school year if a kid brought their report card in they would get a free drink for one “A”, a hot dog for two “A’s and so on.  Her favourite memory was when Herbie the Love Bug played at the drive-in.  Debbie and a few of the other employees decided to surprise the kids during the matinee performance of Herbie. They dressed up as clowns and found an old Volkswagen bug but it wasn’t in great working condition. One of the employees, who was dressed up as a clown, was driving the Volkswagen bug to the drive-in when it broke down on Topsail road. Debbie laughs, “So here he was in a clown’s costume, with a broken-down Volkswagen bug and had to walk to the nearest gas station to get a tow truck!" They had to get it towed right in to the front of the drive-in screen. Once it arrived the kids went crazy thinking it was the real Herbie the Love Bug!”

A speaker pole lays on the ground.
Abbott recalls how they would greet the cars that had kids and hand out candy to them. “The police would come and direct traffic because it would be so busy on those nights.”

Those days are gone now. Buried under Alder Bushes and abandoned in a large field, the Brookfield Drive-in is no more. The large screen blew down during a major winter storm in 1992. By that time every family had a VCR and a video store membership.

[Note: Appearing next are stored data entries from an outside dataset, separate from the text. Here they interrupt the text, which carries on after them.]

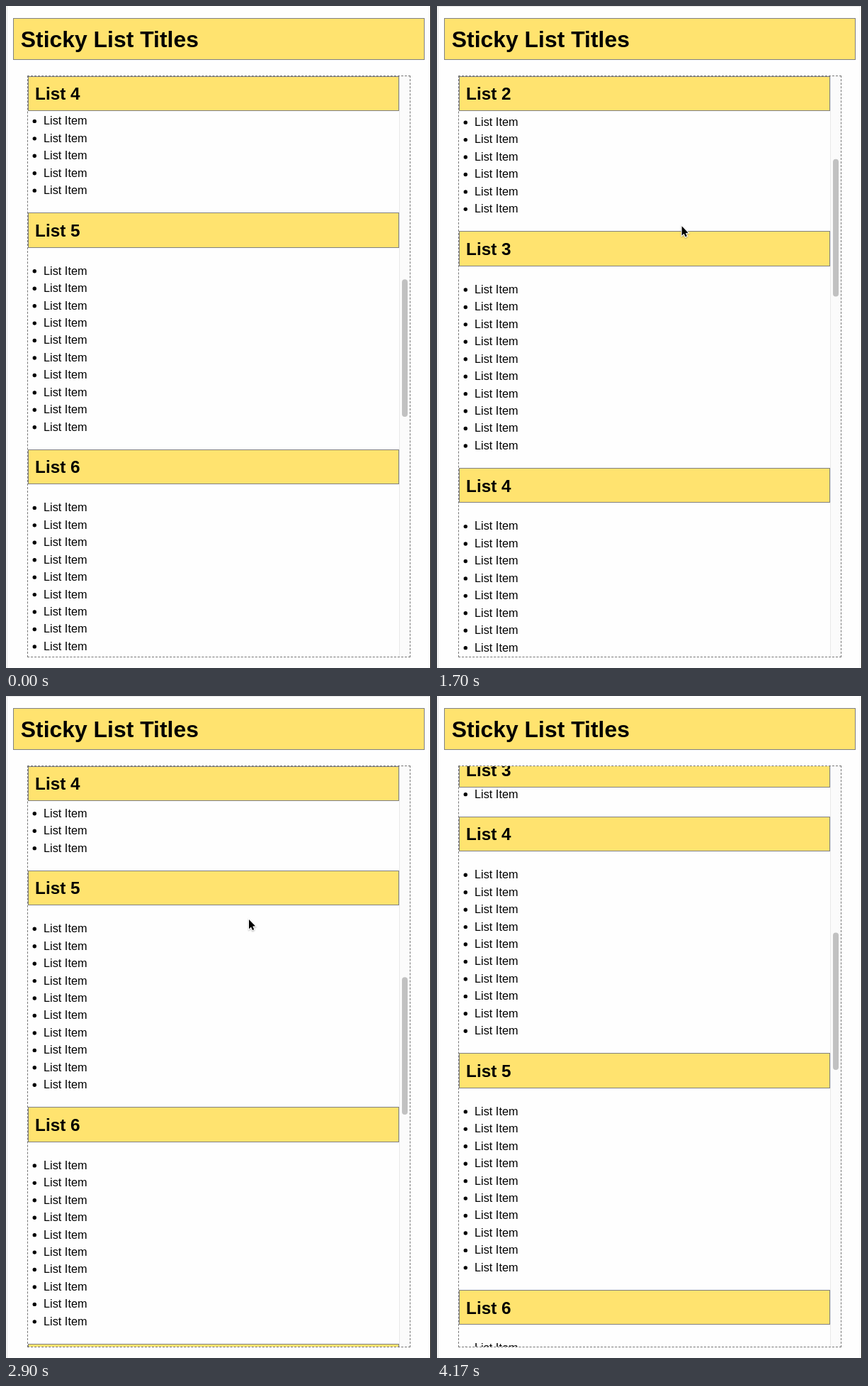
An HTML page with a canvas for the animation above (4.33 s loop, 600 by 933 pixels).

```html
<!DOCTYPE html>
<html lang="en">
<head>
<meta charset="utf-8">
<title>Sticky List Titles</title>
<style>
  html, body { margin: 0; width: 100%; height: 100%; overflow: hidden; background: #fefefe; }
  canvas { display: block; }
</style>
</head>
<body>
<canvas id="stage" width="600" height="933"></canvas>
<script>
const ctx = document.getElementById('stage').getContext('2d');
const LOOP = 4330, STEP = 100;
const FONT = '"Liberation Sans", Arial, sans-serif';
const YELLOW = '#ffe36f', GRAY = '#808080';

const VIEW = { left: 31, top: 99, right: 570, bottom: 917 };
const PERIOD = 333.6, HEAD_H = 49.1, LINE = 24.44;
const STICK_Y = 99.3, PUSH_GAP = 41;
const LISTS = 10, ITEMS = 10;

// Scroll gestures move the top of the first list; a higher decay brakes earlier.
const START_TOP = -1042.4;
const glides = [
  { from: 0, until: 600, to: 119.3, decay: 1 },
  { from: 818, until: 1800, to: -363, decay: 1 },
  { from: 1900, until: 2900, to: -1087.9, decay: 2.25 },
  { from: 2933, until: 3700, to: -830.3, decay: 2.25 }
];

const ramp = (t, from, until) => Math.min(1, Math.max(0, (t - from) / (until - from)));
const smooth = u => u * u * (3 - 2 * u);

function firstTop(t) {
  return glides.reduce((y, g) => {
    const u = ramp(t, g.from, g.until);
    return y + (g.to - y) * smooth(1 - (1 - u) ** g.decay);
  }, START_TOP);
}

function text(str, x, y, size, weight = 'normal') {
  ctx.font = `${weight} ${size}px ${FONT}`;
  ctx.fillStyle = '#000';
  ctx.fillText(str, x, y);
}

function panel(x, y, w, h) {
  ctx.fillStyle = GRAY;
  ctx.fillRect(x, y, w, h);
  ctx.fillStyle = YELLOW;
  ctx.fillRect(x + 1, y + 1, w - 2, h - 2);
}

function drawItems(top) {
  for (let i = 0; i < ITEMS; i++) {
    const y = top + 81 + i * LINE;
    ctx.fillStyle = '#000';
    ctx.beginPath();
    ctx.arc(40.3, y + 0.8, 2.7, 0, Math.PI * 2);
    ctx.fill();
    text('List Item', 53, y + 5.7, 16.3);
  }
}

function drawHead(n, top) {
  const pushed = top + PERIOD - PUSH_GAP - HEAD_H;
  const y = Math.max(top, Math.min(STICK_Y, pushed));
  const edge = Math.floor(y - 0.3);
  panel(31, edge, 524, Math.floor(y + HEAD_H) - edge);
  text('List ' + n, 41.1, y + 32.8, 24.3, 'bold');
}

function drawScrollbar(first) {
  ctx.fillStyle = '#fbfbfb';
  ctx.fillRect(555, 98, 15, 820);
  ctx.fillStyle = '#e8e8e8';
  ctx.fillRect(555, 98, 1, 820);
  ctx.fillStyle = '#c1c1c1';
  ctx.beginPath();
  ctx.roundRect(559, 125 + (22.4 - first) * 0.2444, 8, 193.7, 4);
  ctx.fill();
}

// A dash ends on each corner, so the gap is fitted to the side.
function dashedSide(x0, y0, x1, y1) {
  const length = Math.hypot(x1 - x0, y1 - y0), dash = 3.05;
  const count = Math.round((length + 2) / (dash + 2));
  ctx.setLineDash([dash, (length - count * dash) / (count - 1)]);
  ctx.beginPath();
  ctx.moveTo(x0, y0);
  ctx.lineTo(x1, y1);
  ctx.stroke();
}

function drawFrame() {
  ctx.strokeStyle = '#777';
  ctx.lineWidth = 1;
  dashedSide(30, 98.5, 571, 98.5);
  dashedSide(30, 917.5, 571, 917.5);
  dashedSide(30.5, 98, 30.5, 918);
  dashedSide(570.5, 98, 570.5, 918);
  ctx.setLineDash([]);
}

function drawPointer(t) {
  const drift = ramp(t, 1100, 2900), back = ramp(t, 2900, 3300);
  ctx.save();
  ctx.translate(347 - 4 * drift, 308 + 7 * (drift - back));
  const arrow = new Path2D('M0 0V13.2L3 10.5 5 15 7.2 14 5.2 9.6 9 9.3Z');
  ctx.shadowColor = 'rgba(0,0,0,0.3)';
  ctx.shadowBlur = 2;
  ctx.shadowOffsetY = 1;
  ctx.strokeStyle = '#fff';
  ctx.lineWidth = 2;
  ctx.stroke(arrow);
  ctx.shadowColor = 'transparent';
  ctx.fillStyle = '#000';
  ctx.fill(arrow);
  ctx.restore();
}

function draw(time) {
  const t = Math.floor((time % LOOP) / STEP) * STEP;
  const first = firstTop(t);
  const pointing = t >= 100 && t < 3700;

  ctx.fillStyle = '#fefefe';
  ctx.fillRect(0, 0, 600, 933);
  ctx.fillStyle = '#e4e4e4';
  ctx.fillRect(1, 0, 1, 933);
  if (pointing) ctx.fillRect(0, 0, 600, 1);
  ctx.fillStyle = '#000';
  ctx.fillRect(599, 0, 1, 933);

  panel(10, 17, 581, 59);
  text('Sticky List Titles', 20.8, 58.4, 31.9, 'bold');

  ctx.save();
  ctx.beginPath();
  ctx.rect(VIEW.left, VIEW.top, VIEW.right - VIEW.left, VIEW.bottom - VIEW.top);
  ctx.clip();
  for (let n = 0; n < LISTS; n++) drawItems(first + n * PERIOD);
  for (let n = 0; n < LISTS; n++) drawHead(n + 1, first + n * PERIOD);
  drawScrollbar(first);
  ctx.restore();

  drawFrame();
  if (pointing) drawPointer(t);
}

const start = performance.now();
function tick() {
  draw(performance.now() - start);
  requestAnimationFrame(tick);
}
tick();
</script>
</body>
</html>
```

The remains are still behind the Old Mill Night Club on Brookfield Road. You turn onto Tobin’s Road and drive to the top. You’ll see big boulders to stop you from driving in. Look for the old road and you will have to walk a short distance to see the remains of the ticket booth. Once inside you’ll have to use your imagination or your memories to put everything back in place.

Debbie Abbott was sad when the drive-in closed. “I often say to my husband, I
wish there was a drive-in to take the kids to.” Karen Murphy agreed “It was the end of an era.”

An electrical panel from the main
building
The day I explored the old Brookfield Drive-In, I stood on the concrete platform that was once the canteen and looked out over the overgrown field. When I closed my eyes I could still smell the hot buttered popcorn and corn dogs. I could hear my mother calling “Come on the movie is about to start.” We would run across the lot, in the cool night air, lost, looking for the car. My brother-in-law would flash the lights to remind us where we were parked and we would run towards it laughing, spilling popcorn all along the way.

The loss of the drive-in truly is the end of an era.
#drive-in #drivein #Brookfield #popcorn